**Aim of the exercise**
Of all the lines below, output only those starting at the one with "125H62L65 252H59ZM105 125H114L118" and ending at the one with "270C176 250 190", both ends included, exactly as written.

**Source material**
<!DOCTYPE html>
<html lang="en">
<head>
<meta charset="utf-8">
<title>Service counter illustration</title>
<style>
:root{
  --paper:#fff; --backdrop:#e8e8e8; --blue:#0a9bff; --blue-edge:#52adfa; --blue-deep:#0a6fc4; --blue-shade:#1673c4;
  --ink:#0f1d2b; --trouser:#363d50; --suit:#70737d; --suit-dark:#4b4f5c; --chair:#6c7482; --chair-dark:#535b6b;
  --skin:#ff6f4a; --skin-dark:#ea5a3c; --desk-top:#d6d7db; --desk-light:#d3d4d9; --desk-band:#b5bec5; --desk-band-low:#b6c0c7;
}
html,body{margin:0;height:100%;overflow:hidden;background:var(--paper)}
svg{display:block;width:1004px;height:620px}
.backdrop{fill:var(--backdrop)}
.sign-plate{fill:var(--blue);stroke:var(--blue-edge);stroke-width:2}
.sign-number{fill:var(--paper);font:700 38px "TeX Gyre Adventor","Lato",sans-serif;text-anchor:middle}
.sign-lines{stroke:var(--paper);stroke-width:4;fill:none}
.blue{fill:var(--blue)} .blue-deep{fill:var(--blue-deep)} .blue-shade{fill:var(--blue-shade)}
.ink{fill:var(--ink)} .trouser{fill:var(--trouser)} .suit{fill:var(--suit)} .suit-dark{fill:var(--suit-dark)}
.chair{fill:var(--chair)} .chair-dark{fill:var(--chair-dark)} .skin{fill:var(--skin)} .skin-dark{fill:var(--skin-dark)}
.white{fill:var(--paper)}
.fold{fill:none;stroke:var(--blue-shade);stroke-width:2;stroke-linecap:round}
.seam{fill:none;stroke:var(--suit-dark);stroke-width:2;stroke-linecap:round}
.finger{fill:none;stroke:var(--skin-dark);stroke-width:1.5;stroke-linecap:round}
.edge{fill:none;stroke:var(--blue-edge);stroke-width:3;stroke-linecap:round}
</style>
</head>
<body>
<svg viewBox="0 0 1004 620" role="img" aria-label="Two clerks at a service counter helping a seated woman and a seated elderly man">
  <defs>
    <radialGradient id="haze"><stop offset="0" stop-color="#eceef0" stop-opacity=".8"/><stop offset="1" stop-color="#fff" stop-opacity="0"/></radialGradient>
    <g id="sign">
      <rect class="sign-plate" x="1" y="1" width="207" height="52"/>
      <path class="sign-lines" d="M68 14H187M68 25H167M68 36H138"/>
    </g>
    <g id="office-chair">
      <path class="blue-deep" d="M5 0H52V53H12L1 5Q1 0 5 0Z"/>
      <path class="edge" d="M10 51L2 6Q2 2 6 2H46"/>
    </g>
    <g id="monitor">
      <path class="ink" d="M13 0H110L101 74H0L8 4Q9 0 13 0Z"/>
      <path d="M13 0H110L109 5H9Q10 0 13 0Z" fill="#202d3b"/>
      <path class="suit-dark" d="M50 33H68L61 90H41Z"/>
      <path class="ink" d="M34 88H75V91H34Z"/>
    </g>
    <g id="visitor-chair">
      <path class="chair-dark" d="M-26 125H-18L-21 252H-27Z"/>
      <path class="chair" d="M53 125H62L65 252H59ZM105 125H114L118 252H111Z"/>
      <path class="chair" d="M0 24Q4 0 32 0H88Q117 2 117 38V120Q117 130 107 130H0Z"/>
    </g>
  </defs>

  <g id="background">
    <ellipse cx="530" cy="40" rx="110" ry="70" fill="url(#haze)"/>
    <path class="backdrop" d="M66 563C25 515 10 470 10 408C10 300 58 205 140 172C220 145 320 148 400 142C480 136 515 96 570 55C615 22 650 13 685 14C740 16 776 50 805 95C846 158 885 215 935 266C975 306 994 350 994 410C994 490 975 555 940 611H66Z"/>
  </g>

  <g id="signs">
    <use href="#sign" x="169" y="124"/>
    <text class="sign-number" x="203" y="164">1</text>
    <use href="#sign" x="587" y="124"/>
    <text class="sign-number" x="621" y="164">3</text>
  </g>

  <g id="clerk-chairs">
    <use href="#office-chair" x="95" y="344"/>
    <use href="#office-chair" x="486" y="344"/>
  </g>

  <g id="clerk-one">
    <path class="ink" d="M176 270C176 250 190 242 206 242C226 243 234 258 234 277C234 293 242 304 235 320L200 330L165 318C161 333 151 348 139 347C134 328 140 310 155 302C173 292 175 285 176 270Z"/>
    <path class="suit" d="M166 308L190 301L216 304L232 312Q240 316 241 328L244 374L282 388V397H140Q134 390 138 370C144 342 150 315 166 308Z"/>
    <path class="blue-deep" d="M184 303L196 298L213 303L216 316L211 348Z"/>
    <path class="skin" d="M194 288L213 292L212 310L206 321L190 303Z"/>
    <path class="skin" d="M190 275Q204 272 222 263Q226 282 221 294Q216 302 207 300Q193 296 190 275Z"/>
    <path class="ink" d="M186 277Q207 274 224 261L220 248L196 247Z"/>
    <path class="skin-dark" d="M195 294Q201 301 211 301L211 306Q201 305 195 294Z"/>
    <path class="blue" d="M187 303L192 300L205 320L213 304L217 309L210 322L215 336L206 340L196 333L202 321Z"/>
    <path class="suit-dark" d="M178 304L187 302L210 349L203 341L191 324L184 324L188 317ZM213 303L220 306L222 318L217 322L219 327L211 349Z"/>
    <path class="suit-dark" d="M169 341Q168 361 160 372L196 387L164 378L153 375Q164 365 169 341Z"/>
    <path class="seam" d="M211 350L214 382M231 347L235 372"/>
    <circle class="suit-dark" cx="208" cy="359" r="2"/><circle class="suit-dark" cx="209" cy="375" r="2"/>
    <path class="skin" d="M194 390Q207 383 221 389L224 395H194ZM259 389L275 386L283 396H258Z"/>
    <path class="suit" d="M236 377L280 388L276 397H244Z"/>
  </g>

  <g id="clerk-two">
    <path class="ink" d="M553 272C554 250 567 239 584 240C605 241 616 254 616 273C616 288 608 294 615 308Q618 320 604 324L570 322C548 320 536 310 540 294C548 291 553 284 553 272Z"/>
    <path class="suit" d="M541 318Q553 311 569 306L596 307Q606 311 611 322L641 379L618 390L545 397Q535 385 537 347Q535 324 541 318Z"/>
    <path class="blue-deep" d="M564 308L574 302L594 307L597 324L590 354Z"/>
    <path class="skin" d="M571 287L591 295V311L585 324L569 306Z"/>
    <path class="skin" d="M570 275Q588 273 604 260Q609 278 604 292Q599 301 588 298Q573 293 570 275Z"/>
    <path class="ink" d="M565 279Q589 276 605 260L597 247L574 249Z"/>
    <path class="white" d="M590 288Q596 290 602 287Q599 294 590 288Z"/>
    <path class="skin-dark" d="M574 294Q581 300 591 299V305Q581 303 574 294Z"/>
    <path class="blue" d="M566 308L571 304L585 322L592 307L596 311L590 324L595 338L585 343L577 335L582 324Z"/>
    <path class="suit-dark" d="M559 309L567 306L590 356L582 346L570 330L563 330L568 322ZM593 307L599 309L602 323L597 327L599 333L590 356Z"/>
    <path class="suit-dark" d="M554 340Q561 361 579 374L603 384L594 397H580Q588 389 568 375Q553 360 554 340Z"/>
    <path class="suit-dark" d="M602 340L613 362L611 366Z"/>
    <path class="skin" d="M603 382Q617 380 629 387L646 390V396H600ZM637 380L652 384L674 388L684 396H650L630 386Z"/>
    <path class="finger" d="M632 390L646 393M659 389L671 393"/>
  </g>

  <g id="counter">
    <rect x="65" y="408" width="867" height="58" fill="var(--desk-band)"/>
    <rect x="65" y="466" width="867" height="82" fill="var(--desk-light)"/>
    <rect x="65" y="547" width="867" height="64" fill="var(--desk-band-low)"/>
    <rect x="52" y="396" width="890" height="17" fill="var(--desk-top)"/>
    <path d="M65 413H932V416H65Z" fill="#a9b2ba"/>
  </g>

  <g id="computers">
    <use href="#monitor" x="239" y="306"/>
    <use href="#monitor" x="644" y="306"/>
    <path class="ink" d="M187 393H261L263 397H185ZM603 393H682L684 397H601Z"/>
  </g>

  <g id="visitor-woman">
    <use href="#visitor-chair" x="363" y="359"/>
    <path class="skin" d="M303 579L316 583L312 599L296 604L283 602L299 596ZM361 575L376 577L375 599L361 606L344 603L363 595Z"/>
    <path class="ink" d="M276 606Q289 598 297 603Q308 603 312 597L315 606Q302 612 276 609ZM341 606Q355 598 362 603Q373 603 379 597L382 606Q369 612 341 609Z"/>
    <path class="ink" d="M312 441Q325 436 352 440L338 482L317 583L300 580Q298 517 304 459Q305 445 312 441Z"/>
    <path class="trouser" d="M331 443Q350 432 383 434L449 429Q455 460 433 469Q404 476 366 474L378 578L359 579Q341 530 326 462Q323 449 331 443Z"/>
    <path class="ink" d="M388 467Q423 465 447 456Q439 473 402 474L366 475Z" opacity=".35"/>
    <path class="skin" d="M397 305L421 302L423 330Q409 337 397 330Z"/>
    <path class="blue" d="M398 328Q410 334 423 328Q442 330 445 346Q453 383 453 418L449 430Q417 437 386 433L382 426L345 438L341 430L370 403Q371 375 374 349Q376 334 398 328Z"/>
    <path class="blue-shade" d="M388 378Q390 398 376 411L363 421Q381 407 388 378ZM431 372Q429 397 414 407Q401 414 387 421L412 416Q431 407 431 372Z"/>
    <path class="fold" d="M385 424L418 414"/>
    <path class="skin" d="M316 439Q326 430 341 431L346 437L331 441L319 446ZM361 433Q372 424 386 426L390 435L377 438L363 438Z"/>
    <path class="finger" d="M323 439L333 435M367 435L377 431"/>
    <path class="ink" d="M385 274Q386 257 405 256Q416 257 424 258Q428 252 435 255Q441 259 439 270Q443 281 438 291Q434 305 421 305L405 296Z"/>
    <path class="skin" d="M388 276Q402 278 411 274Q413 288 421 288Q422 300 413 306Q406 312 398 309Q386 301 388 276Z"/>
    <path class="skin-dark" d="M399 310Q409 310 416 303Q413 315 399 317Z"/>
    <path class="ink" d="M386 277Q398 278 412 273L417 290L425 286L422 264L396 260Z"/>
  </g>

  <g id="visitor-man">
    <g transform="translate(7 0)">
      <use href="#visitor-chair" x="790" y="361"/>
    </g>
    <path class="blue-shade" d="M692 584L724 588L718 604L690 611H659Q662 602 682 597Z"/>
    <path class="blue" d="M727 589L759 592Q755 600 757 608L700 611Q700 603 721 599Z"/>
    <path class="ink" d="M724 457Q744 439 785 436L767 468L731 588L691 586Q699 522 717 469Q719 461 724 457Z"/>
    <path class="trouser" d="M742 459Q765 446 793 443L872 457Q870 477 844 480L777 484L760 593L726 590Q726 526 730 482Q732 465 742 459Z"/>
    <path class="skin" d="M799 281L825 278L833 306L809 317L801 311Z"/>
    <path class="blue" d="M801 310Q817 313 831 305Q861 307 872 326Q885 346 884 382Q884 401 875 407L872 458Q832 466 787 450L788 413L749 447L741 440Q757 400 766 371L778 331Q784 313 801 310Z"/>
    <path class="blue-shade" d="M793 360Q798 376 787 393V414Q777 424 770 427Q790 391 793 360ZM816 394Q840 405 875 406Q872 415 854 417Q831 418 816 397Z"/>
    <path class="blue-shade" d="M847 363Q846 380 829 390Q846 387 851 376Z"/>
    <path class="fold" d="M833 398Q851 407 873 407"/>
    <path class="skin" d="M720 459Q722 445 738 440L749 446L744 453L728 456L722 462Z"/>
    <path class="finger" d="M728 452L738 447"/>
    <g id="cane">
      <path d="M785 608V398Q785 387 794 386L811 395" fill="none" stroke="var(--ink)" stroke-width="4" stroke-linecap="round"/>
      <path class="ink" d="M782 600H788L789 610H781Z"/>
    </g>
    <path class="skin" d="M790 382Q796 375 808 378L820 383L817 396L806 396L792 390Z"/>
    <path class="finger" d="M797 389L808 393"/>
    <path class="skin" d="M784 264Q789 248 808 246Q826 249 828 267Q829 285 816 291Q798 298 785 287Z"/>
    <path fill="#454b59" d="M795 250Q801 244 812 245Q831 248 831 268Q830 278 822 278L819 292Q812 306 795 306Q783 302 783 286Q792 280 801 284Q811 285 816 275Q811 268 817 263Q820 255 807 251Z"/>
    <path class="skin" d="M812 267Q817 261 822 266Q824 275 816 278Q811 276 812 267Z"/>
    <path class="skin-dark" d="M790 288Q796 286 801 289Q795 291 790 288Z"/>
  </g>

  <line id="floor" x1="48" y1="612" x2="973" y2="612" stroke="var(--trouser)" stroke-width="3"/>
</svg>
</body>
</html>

**Solution**
      <path class="chair" d="M53 125H62L65 252H59ZM105 125H114L118 252H111Z"/>
      <path class="chair" d="M0 24Q4 0 32 0H88Q117 2 117 38V120Q117 130 107 130H0Z"/>
    </g>
  </defs>

  <g id="background">
    <ellipse cx="530" cy="40" rx="110" ry="70" fill="url(#haze)"/>
    <path class="backdrop" d="M66 563C25 515 10 470 10 408C10 300 58 205 140 172C220 145 320 148 400 142C480 136 515 96 570 55C615 22 650 13 685 14C740 16 776 50 805 95C846 158 885 215 935 266C975 306 994 350 994 410C994 490 975 555 940 611H66Z"/>
  </g>

  <g id="signs">
    <use href="#sign" x="169" y="124"/>
    <text class="sign-number" x="203" y="164">1</text>
    <use href="#sign" x="587" y="124"/>
    <text class="sign-number" x="621" y="164">3</text>
  </g>

  <g id="clerk-chairs">
    <use href="#office-chair" x="95" y="344"/>
    <use href="#office-chair" x="486" y="344"/>
  </g>

  <g id="clerk-one">
    <path class="ink" d="M176 270C176 250 190 242 206 242C226 243 234 258 234 277C234 293 242 304 235 320L200 330L165 318C161 333 151 348 139 347C134 328 140 310 155 302C173 292 175 285 176 270Z"/>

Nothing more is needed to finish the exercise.